Across the developing world, some 700 million people have gained a household connection to drinking water since 1990 - and helped the world reach a crucial tipping point. Now for the first time, more than half the globe's people have drinking water piped into their homes, according to an August report from the World Health Organization (WHO) and UNICEF.
Such progress, along with the spread of sanitation systems, has reduced hygiene-related illnesses, pushed more students into schoolrooms, and begun to break the cycle of urban poverty by making water much less expensive.
Yet for millions of women like Iglesias, the most immediate and surprising benefit of the new water systems is the gift of time.
"When we ask women how water projects have changed their lives, their first answer is always, 'We have more time with our kids,' " says Marla Smith-Nilson, cofounder of WaterPartners International, which has projects in Central America, Africa, and Asia. "We're focused on sanitation and health, but we're always hearing stories of how lifestyle has improved."

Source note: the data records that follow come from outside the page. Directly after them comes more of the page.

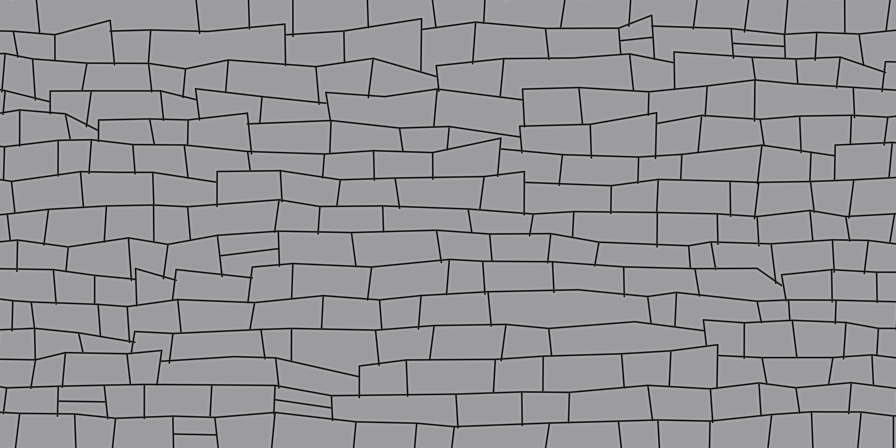
Give the GLSL for this pattern, as a Shadertoy shader.

```glsl
// Grey coursed-rubble stone wall drawn with thin dark joints.

const float WIDTH = 2.0;           // wall width, in canvas heights
const float COURSES = 15.0;        // stone courses up the wall
const float COLUMNS = 16.2;        // joint slots along a course
const float CROWDING = 0.032;      // narrower stones towards both sides
const float JITTER = 0.62;         // joint shift, in slots
const float WOBBLE = 0.34;         // bed unevenness, in courses
const float DRIFT = 0.16;          // slow bed waviness, in courses
const float STEP_HEIGHT = 0.36;    // bed step at a joint, in courses
const float STEP_CHANCE = 0.13;
const float DROP_CHANCE = 0.05;    // missing joints make long stones
const float SPLIT_CHANCE = 0.04;   // stones cut into two thin ones
const float LEAN = 0.022;          // sideways slant of joints
const float OVERSHOOT = 0.008;     // joints ending past or short of a bed
const float HALF_LINE = 0.0017;
const float RIM_REACH = 0.0070;
const vec3 STONE = vec3(0.61, 0.61, 0.62);
const vec3 RIM = vec3(0.65, 0.65, 0.66);
const vec3 LINE = vec3(0.03);
const float TAU = 6.2831853;

float hash(vec2 cell, float salt) {
    vec3 q = fract(vec3(cell, salt) * vec3(0.1031, 0.1030, 0.0973));
    q += dot(q, q.yzx + 33.33);
    return fract((q.x + q.y) * q.z);
}

float segmentDistance(vec2 p, vec2 a, vec2 b) {
    vec2 pa = p - a, ba = b - a;
    return length(pa - ba * clamp(dot(pa, ba) / max(dot(ba, ba), 1e-8), 0.0, 1.0));
}

// Slot number to wall position, and its approximate inverse
float slotToX(float slot) {
    float t = slot / COLUMNS;
    return WIDTH * (t - CROWDING * sin(TAU * t));
}

float xToSlot(float x) {
    float t = x / WIDTH;
    return COLUMNS * (t + CROWDING * sin(TAU * t));
}

float firstSlot(float row, float x) {
    return floor(xToSlot(x) - hash(vec2(row, 3.0), 7.0));
}

bool isInner(float row) { return row > 0.5 && row < COURSES - 0.5; }

bool hasJoint(float row, float i) { return hash(vec2(row, i), 11.0) > DROP_CHANCE; }

// Corner where a joint hangs from the bed line of its course
vec2 knot(float row, float i) {
    vec2 cell = vec2(row, i);
    float x = slotToX(i + hash(vec2(row, 3.0), 7.0) + JITTER * (hash(cell, 1.0) - 0.5));
    float level = row + WOBBLE * (hash(cell, 2.0) - 0.5) + DRIFT * sin(3.3 * x + 0.7 * row);
    if (!isInner(row)) level = row + (row < 0.5 ? -0.1 : 0.1);
    return vec2(x, level / COURSES);
}

// Height by which the bed on the left misses the knot
float bedStep(float row, float i) {
    float chance = hash(vec2(row, i), 5.0);
    if (!isInner(row) || !hasJoint(row, i) || chance > STEP_CHANCE) return 0.0;
    return (chance < 0.5 * STEP_CHANCE ? -STEP_HEIGHT : STEP_HEIGHT) / COURSES;
}

vec2 bedEnd(float row, float i) { return knot(row, i) + vec2(0.0, bedStep(row, i)); }

float bedHeight(float row, float x) {
    float first = firstSlot(row, x), height = row / COURSES;
    for (float k = -1.0; k <= 1.0; k++) {
        vec2 a = knot(row, first + k), b = bedEnd(row, first + k + 1.0);
        if (x >= a.x && x < b.x) height = mix(a.y, b.y, (x - a.x) / (b.x - a.x));
    }
    return height;
}

// Joint as top (xy) and bottom (zw) points
vec4 joint(float row, float i) {
    vec2 cell = vec2(row, i), top = knot(row, i);
    float x = top.x + LEAN * (hash(cell, 13.0) - 0.5);
    float bottom = bedHeight(row - 1.0, x) - OVERSHOOT * (hash(cell, 17.0) - 0.35);
    return vec4(top.x, top.y + max(bedStep(row, i), 0.0), x, bottom);
}

float wallDistance(vec2 p) {
    float d = 1.0, baseRow = floor(p.y * COURSES);
    for (float r = -1.0; r <= 2.0; r++) {
        float row = baseRow + r, first = firstSlot(row, p.x);
        for (float k = -2.0; k <= 2.0; k++) {
            float i = first + k;
            // Bed piece
            d = min(d, segmentDistance(p, knot(row, i), bedEnd(row, i + 1.0)));
            if (!hasJoint(row, i)) continue;
            // Upright joint
            vec4 left = joint(row, i);
            d = min(d, segmentDistance(p, left.xy, left.zw));
            // Cut across a split stone
            if (hash(vec2(row, i), 19.0) < SPLIT_CHANCE && hasJoint(row, i + 1.0)) {
                vec4 right = joint(row, i + 1.0);
                d = min(d, segmentDistance(p, mix(left.xy, left.zw, 0.5), mix(right.xy, right.zw, 0.5)));
            }
        }
    }
    return d;
}

void mainImage(out vec4 fragColor, in vec2 fragCoord) {
    float pixel = 1.0 / iResolution.y;
    float d = wallDistance(fragCoord * pixel);
    vec3 color = mix(RIM, STONE, smoothstep(RIM_REACH - pixel, RIM_REACH + pixel, d));
    color = mix(LINE, color, smoothstep(HALF_LINE - 0.8 * pixel, HALF_LINE + 0.8 * pixel, d));
    fragColor = vec4(color, 1.0);
}
```
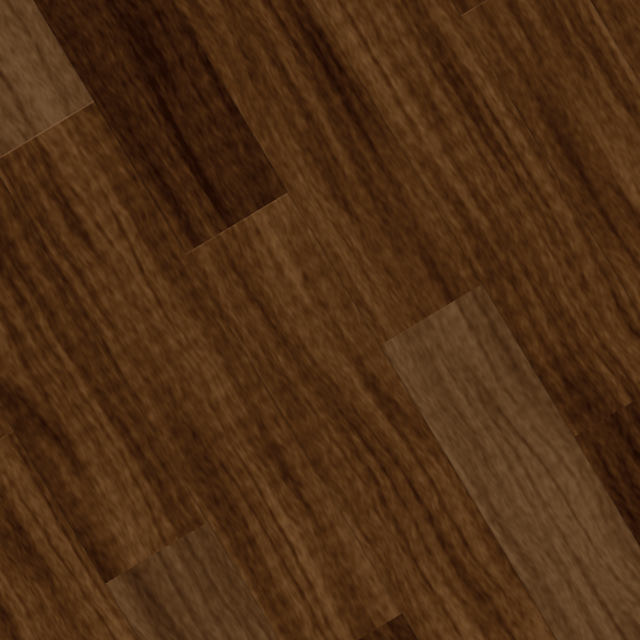
This texture is drawn by a WebGL 1 fragment shader. Its source:

```glsl
precision highp float;

uniform vec2 u_resolution;

#define BOARD_WIDTH 0.1865
#define BOARD_LENGTH 0.935
#define ROW_SHIFT 0.279
#define FIRST_JOINT -0.27
#define LAY_ANGLE 0.541
#define GRAIN_WAVE 0.022
#define VEIN_DEPTH 0.40
#define PORE_DEPTH 0.36
#define JOINT_WIDTH 0.0022

const vec3 DARK_WOOD = vec3(0.15, 0.06, 0.02);
const vec3 MID_WOOD = vec3(0.31, 0.18, 0.07);
const vec3 LIGHT_WOOD = vec3(0.42, 0.28, 0.15);
const vec3 WORN_EDGE = vec3(0.58, 0.43, 0.31);

vec2 hash2(vec2 cell) {
  vec2 h = vec2(dot(cell, vec2(127.1, 311.7)), dot(cell, vec2(269.5, 183.3)));
  return fract(sin(h) * 43758.55) * 2.0 - 1.0;
}

float gradientNoise(vec2 p) {
  vec2 i = floor(p);
  vec2 f = p - i;
  vec2 w = f * f * f * (f * (f * 6.0 - 15.0) + 10.0);
  float a = dot(hash2(i), f);
  float b = dot(hash2(i + vec2(1.0, 0.0)), f - vec2(1.0, 0.0));
  float c = dot(hash2(i + vec2(0.0, 1.0)), f - vec2(0.0, 1.0));
  float d = dot(hash2(i + 1.0), f - 1.0);
  return mix(mix(a, b, w.x), mix(c, d, w.x), w.y);
}

float isKind(float kind, float wanted) {
  return 1.0 - step(0.5, abs(kind - wanted));
}

// Brightness of the wood; x runs across the grain and y along it
float woodGrain(vec2 p, float wave) {
  p.x += wave * gradientNoise(p * vec2(6.0, 3.8));
  p.x += 0.005 * gradientNoise(p * vec2(22.0, 15.0));
  float bands = gradientNoise(p * vec2(15.0, 1.1));
  float streaks = gradientNoise(p * vec2(55.0, 3.0) + 7.3);
  float contour = abs(gradientNoise(p * vec2(36.0, 2.0) + 3.7));
  float veins = 1.0 - smoothstep(0.0, 0.19, contour);
  float veinFade = 0.65 + 0.9 * gradientNoise(p * vec2(12.0, 3.0) + 19.1);
  float pores = gradientNoise(p * vec2(150.0, 48.0))
              + 0.6 * gradientNoise(p * vec2(240.0, 90.0) + 5.1);
  return 0.48 * bands + 0.42 * streaks - VEIN_DEPTH * veins * veinFade
       + PORE_DEPTH * pores;
}

vec3 woodColor(float shade) {
  vec3 lower = mix(DARK_WOOD, MID_WOOD, clamp(shade / 0.6, -0.15, 1.0));
  return mix(lower, LIGHT_WOOD, clamp((shade - 0.6) / 0.4, 0.0, 1.2));
}

vec3 floorColor(vec2 p) {
  // Rotate to the lay of the boards, then find the staggered board
  float s = sin(LAY_ANGLE);
  float c = cos(LAY_ANGLE);
  vec2 lay = vec2(c * p.x + s * p.y, s * p.x - c * p.y);
  float row = floor(lay.x / BOARD_WIDTH);
  float run = lay.y - FIRST_JOINT - ROW_SHIFT * row;
  float piece = floor(run / BOARD_LENGTH);
  vec2 local = vec2(lay.x - row * BOARD_WIDTH, run - piece * BOARD_LENGTH);

  // Five kinds of board take turns: one pale, one dark, three plain
  float kind = mod(row + 3.0 * piece + 0.5, 5.0) - 0.5;
  float pale = isKind(kind, 1.0);
  float dark = isKind(kind, 2.0);
  float tone = 0.18 * pale - 0.27 * dark - 0.06 * isKind(kind, 3.0);
  tone += 0.03 * hash2(vec2(row, piece)).x;

  vec2 seed = floor(hash2(vec2(row, piece) + 11.0) * 40.0);
  float grain = woodGrain(local + seed, GRAIN_WAVE * (1.0 + 0.7 * pale));
  vec3 color = woodColor(0.69 + tone + grain * (1.0 - 0.2 * pale));
  color = mix(color, vec3(dot(color, vec3(0.4, 0.45, 0.15))), 0.12 * pale);

  // Faint shadow along the sides, worn bright line on some end joints
  float side = min(local.x, BOARD_WIDTH - local.x);
  color *= 1.0 - 0.15 * (1.0 - smoothstep(0.0, 0.003, side));
  float joint = 1.0 - smoothstep(0.3 * JOINT_WIDTH, 1.6 * JOINT_WIDTH, local.y);
  float wear = 0.65 * isKind(kind, 4.0) + 0.28 * isKind(kind, 0.0);
  wear *= 0.85 + 0.6 * gradientNoise(lay * 25.0);
  return mix(color, WORN_EDGE, joint * wear);
}

void main() {
  // Four samples per pixel smooth the board edges
  vec3 total = vec3(0.0);
  for (int i = 0; i < 4; i++) {
    float n = float(i);
    vec2 offset = vec2(mod(n, 2.0), floor(n / 2.0)) * 0.5 - 0.25;
    total += floorColor((gl_FragCoord.xy + offset) / u_resolution);
  }
  gl_FragColor = vec4(total * 0.25, 1.0);
}
```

In rural regions of developing nations, the task of collecting water falls almost entirely to women. In Honduran mountains and the African countryside alike, women normally get the job of hiking to the nearest water source, washing whatever needs washing there, and returning, often under the weight of wet laundry, clean dishes, and full canisters. In Tanzania, to walk four to six miles each way is not uncommon, while in Ethiopia a 10-mile trek can easily consume six hours per day.
Yet where even the most rudimentary of water projects have come on line, rural women are finding themselves blessed with time they need to become not only better mothers and homemakers but also economic contributors.
For instance, Tanzanians are building new schools in just five months in watered districts, where women have time to swing hammers. Equivalent projects drag on for eight months or more in areas where women spend their days fetching water, according to the Tanzanian Embassy in the United States. What's more, children who don't need to haul water are more apt to go to school and break a cycle of poverty, says Ms. Smith-Nilson.
Experts say improved sanitation can have a similar effect.
"If girls don't have access to a private toilet, they're not going to go to school," says Tessa Wardlaw, data analyst for the WHO/UNICEF report. "The fact that half the world has no access to improved sanitation [beyond some sort of waste pit] is inexcusable."